Wherever "link" occurs in the entries, copy the line that holds it.

[Excerpts from a dataset]
▼
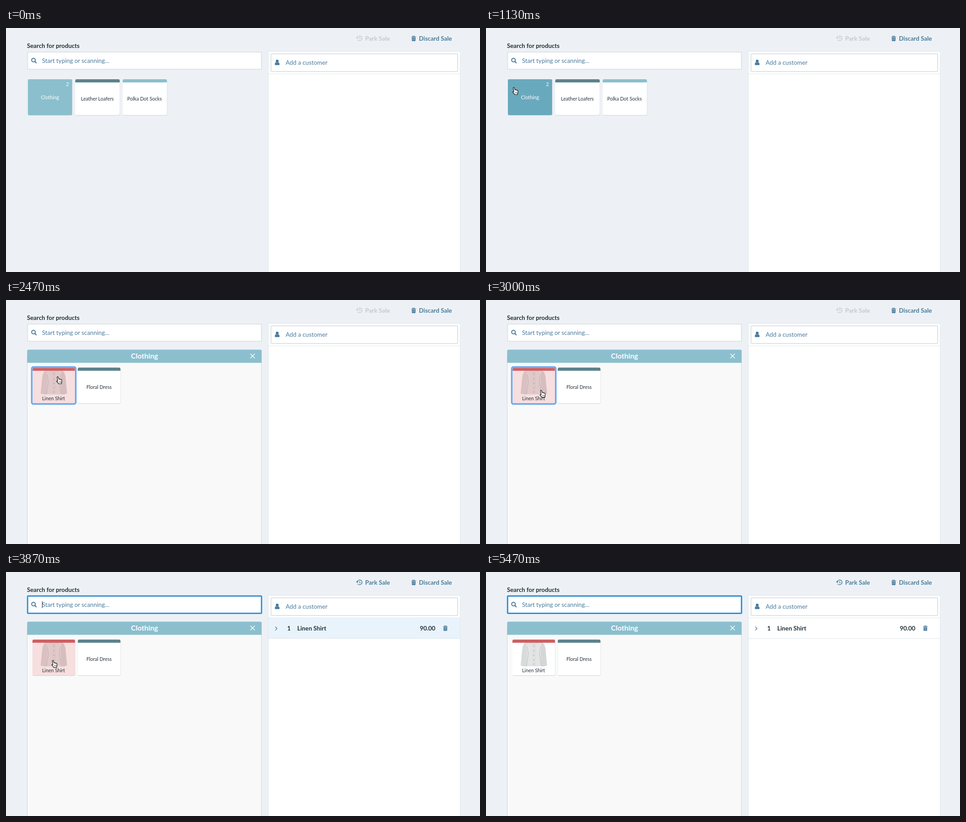
Write an HTML page that moves like this. It is 1040x538 px and loops after 5.54 s.

```html
<!DOCTYPE html>
<html lang="en">
<head>
<meta charset="utf-8">
<title>Adding a product to a sale</title>
<style>
html, body { margin: 0; width: 100%; height: 100%; overflow: hidden; background: #edf1f5; }
svg { display: block; }
text { font: 13.3px Lato, sans-serif; fill: #24323c; }
.b { font-weight: 700; }
.s { font-size: 10.7px; }
.m { text-anchor: middle; }
.link { fill: #4a7b9b; }
.white { fill: #fff; }
</style>
</head>
<body>
<svg id="stage" width="1040" height="538" viewBox="0 0 1040 538"></svg>
<script>
const LOOP = 5540, OPEN = 2230, ADD = 3640, PRICED = 3860;
const BLUE = '#4a7b9b', TEAL = '#8bbfce', DARK = '#5b838c', RED = '#cd6063';

const text = (x, y, s, cls = '', extra = '') => `<text x="${x}" y="${y}" class="${cls}" ${extra}>${s}</text>`;
const rect = (x, y, w, h, fill, extra = '') =>
  `<rect x="${x}" y="${y}" width="${w}" height="${h}" fill="${fill}" ${extra}/>`;
const path = (d, extra) => `<path d="${d}" ${extra}/>`;
const line = (d, color, width = 1.5) => path(d, `fill="none" stroke="${color}" stroke-width="${width}"`);
const group = (id, body) => `<g id="${id}">${body}</g>`;

const tile = (x, y, w, color, body = '') =>
  rect(x, y + 1, w + .5, 79, '#ccd4d9', 'rx="3"') + rect(x, y, w, 79, '#fff', 'rx="3"') + body +
  path(`M${x} ${y + 7}v-4q0-3 3-3h${w - 6}q3 0 3 3v4z`, `fill="${color}"`);

const ring = (id, x, y, w, h) => group(id,
  rect(x, y, w, h, 'none', 'rx="4" stroke="#a9cdf6" stroke-width="4"') +
  rect(x, y, w, h, 'none', 'rx="3" stroke="#62a3ef" stroke-width="2.4"'));

const trash = (x, y) => `<g transform="translate(${x} ${y})">` +
  path('M-5-4.3h10v1.3h-10zM-4-2.3h8v6.6q0 1.3-1.3 1.3h-5.4q-1.3 0-1.3-1.3z', `fill="${BLUE}"`) +
  line('M-2-4.3v-1.2h4v1.2', BLUE, 1.2) + line('M-1.9-1v5M0-1v5M1.9-1v5', '#b5cad8', .7) + '</g>';

const shirt =
  path('M86 156q-6 4-7 18l-3 32q6 3 13 2l4-27V156z', 'fill="#d9dada"') +
  path('M124 156q6 4 7 18l3 32q-6 3-13 2l-4-27V156z', 'fill="#d5d6d6"') +
  path('M88 156h34l-2 24 1 28H89l1-28z', 'fill="#e3e4e4"') +
  line('M90 164l3 16-4 27M120 164l-3 16 4 27', '#c1c3c3', 1) +
  line('M96 156q9 6 18 0', '#cccece', 1) +
  line('M103 158v50M107.5 158v50', '#d3d5d5', .8) +
  [164, 174, 184, 194, 203].map(y => `<circle cx="105" cy="${y}" r="1.1" fill="#a7aaaa"/>`).join('');

const hand = path('M-1.5 1q1.3-1.8 2.6 0l1.4 4.5q1.4-1 2.2.4q1.5-.8 2.2.5q1.7-.4 2 1q.4 4-.6 6v2.3h-6.4' +
  'q-1.6-2.5-4.3-5q-.5-2 1.7-1.4l.8.6z', 'fill="#fff" stroke="#111" stroke-width="1.2" stroke-linejoin="round"') +
  line('M3.2 10.3v3M5.1 10.3v3M6.9 10.3v3', '#222', .7);
const arrow = path('M0 0v12.2l2.8-2.6 2.1 4.6 2.2-.9-2-4.5h3.8z', 'fill="#111" stroke="#fff" stroke-width="1"');

stage.innerHTML =
  text(46, 43.8, 'Search for products', 'b') +
  rect(47.5, 53, 513, 38, '#fff', 'rx="1" stroke="#dbe3e9" stroke-width="2"') +
  group('focus', rect(47, 52.5, 514, 39, 'none', 'rx="2" stroke="#b5d8f2" stroke-width="4"') +
    rect(47.5, 53, 513, 38, 'none', 'rx="1.5" stroke="#0878cb" stroke-width="2"')) +
  `<circle cx="60.3" cy="70.8" r="4" fill="none" stroke="${BLUE}" stroke-width="2"/>` +
  line('M63.3 73.8l3.6 3.6', BLUE, 2.3) +
  text(79, 76.8, 'Start typing or scanning…', 'link') +
  group('caret', rect(79, 64.5, 1, 15, '#222')) +

  group('home',
    rect(48, 113, 97.5, 80, '#c6d5dc', 'rx="3"') + rect(48, 113, 97, 79, TEAL, 'rx="3" id="folder"') +
    text(96.5, 157, 'Clothing', 's m white') + text(138, 128.3, '2', 's white', 'text-anchor="end"') +
    tile(152, 113, 97.5, DARK) + text(200.5, 160.3, 'Leather Loafers', 's m') +
    tile(256, 113, 97, TEAL) + text(304, 160.3, 'Polka Dot Socks', 's m') +
    ring('homeRing', 47.5, 111.2, 99, 82.6)) +

  group('drawer',
    rect(46.5, 120, 514, 430, '#f9f9f9', 'stroke="#cdd6db"') +
    path('M46.5 138.5v-26q0-3 3-3h508.500q3 0 3 3v26z', `fill="${TEAL}"`) +
    text(304, 129.4, 'Clothing', 'b m white', 'style="font-size:15.8px"') +
    line('M536 118.500l10 10M546 118.500l-10 10', '#fff') +
    tile(58, 149, 93.5, RED, shirt +
      rect(58, 149, 93.5, 79, '#d65a62', 'rx="3" id="tint" opacity=".2"')) +
    text(104.3, 221.3, 'Linen Shirt', 's m') +
    tile(157.5, 149, 93.5, DARK) + text(204.2, 196.2, 'Floral Dress', 's m') +
    ring('drawerRing', 56.5, 147.7, 96.500, 81.500)) +

  group('park',
    line('M770.8 21.200a5.300 5.300 0 1 1 .7 4.600', 'currentColor', 1.4) +
    path('M768.800 19.500l.6 4.400 3.900-2z', 'fill="currentColor"') +
    line('M775.8 20v3.600h2.600', 'currentColor', 1.2) +
    text(788, 28, 'Park Sale', 'b', 'style="fill:currentColor"')) +
  trash(894.5, 23.3) + text(906, 28, 'Discard Sale', 'b link') +

  rect(575.5, 51.5, 421, 500, '#fff', 'stroke="#e0e6ea"') +
  rect(581.500, 57, 409.500, 39, '#fff', 'rx="1" stroke="#dbe3e9" stroke-width="2"') +
  `<circle cx="595" cy="73" r="3.200" fill="${BLUE}"/>` +
  path('M589.800 80.500q0-4.500 3-4.800q2.200 1.300 4.400 0q3 .3 3 4.800q0 1.300-1.500 1.300h-7.400q-1.500 0-1.500-1.300z', `fill="${BLUE}"`) +
  text(613.5, 81.3, 'Add a customer', 'link') +
  line('M576 101h420', '#e0e6ea', 1) +

  group('row',
    rect(576, 101, 420.500, 46, '#ddecf9', 'id="glow"') + line('M576 146.5h420', '#e0e6ea', 1) +
    line('M590.800 120.500l3.800 4-3.800 4', BLUE, 1.3) +
    text(617, 128.8, '1', 'b') + text(639, 128.8, 'Linen Shirt', 'b') +
    `<circle id="spinner" cx="935" cy="124" r="6" fill="none" stroke="${DARK}" stroke-width="2.200" pathLength="4" stroke-dasharray="2.700 1.300"/>` +
    text(942, 128.8, '90.00', 'b', 'id="price" text-anchor="end"') +
    trash(964, 124.2)) +
  group('cursor', group('hand', hand) + group('arrow', arrow));

const el = id => document.getElementById(id);
const show = (id, on) => el(id).style.display = on ? '' : 'none';
const ramp = (t, a, b) => Math.min(1, Math.max(0, (t - a) / (b - a)));

// time, x, y of the pointer tip
const route = [[0, -20, 118], [850, -20, 118], [1130, 61, 131], [1470, 104, 153], [2150, 104, 153],
  [2470, 113.5, 169], [2930, 121, 199], [3780, 121, 199], [4130, 51.5, 183.5], [4400, -20, 170], [LOOP, -20, 170]];

function pointer(t) {
  const i = route.findIndex(p => p[0] > t), [t0, x0, y0] = route[i - 1], [t1, x1, y1] = route[i];
  const k = ramp(t, t0, t1);
  return [x0 + (x1 - x0) * k, y0 + (y1 - y0) * k];
}

function draw(t) {
  const [x, y] = pointer(t), open = t >= OPEN, added = t >= ADD, priced = t >= PRICED;
  const hover = x >= (open ? 57 : 48);
  show('home', !open);
  show('drawer', open);
  show('homeRing', t >= 1700);
  show('drawerRing', !added);
  show('tint', hover);
  show('row', added);
  show('spinner', !priced);
  show('price', priced);
  show('caret', added && Math.floor((t - ADD) / 500) % 2 === 0);
  show('hand', hover);
  show('arrow', !hover);
  el('folder').setAttribute('fill', hover ? '#69a9be' : TEAL);
  el('park').style.color = added ? BLUE : '#c4cacf';
  el('focus').style.opacity = ramp(t, 3680, 3880);
  el('glow').style.opacity = 1 - ramp(t, 3690, 4190);
  el('spinner').setAttribute('transform', `rotate(${(t - 3670) * .36 - 90} 935 124)`);
  el('cursor').setAttribute('transform', `translate(${x} ${y})`);
}

const start = performance.now();
function tick() {
  draw((performance.now() - start) % LOOP);
  requestAnimationFrame(tick);
}
tick();
</script>
</body>
</html>
```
▲
◆ Task response ◆
.link { fill: #4a7b9b; }
  text(79, 76.8, 'Start typing or scanning…', 'link') +
  trash(894.5, 23.3) + text(906, 28, 'Discard Sale', 'b link') +
  text(613.5, 81.3, 'Add a customer', 'link') +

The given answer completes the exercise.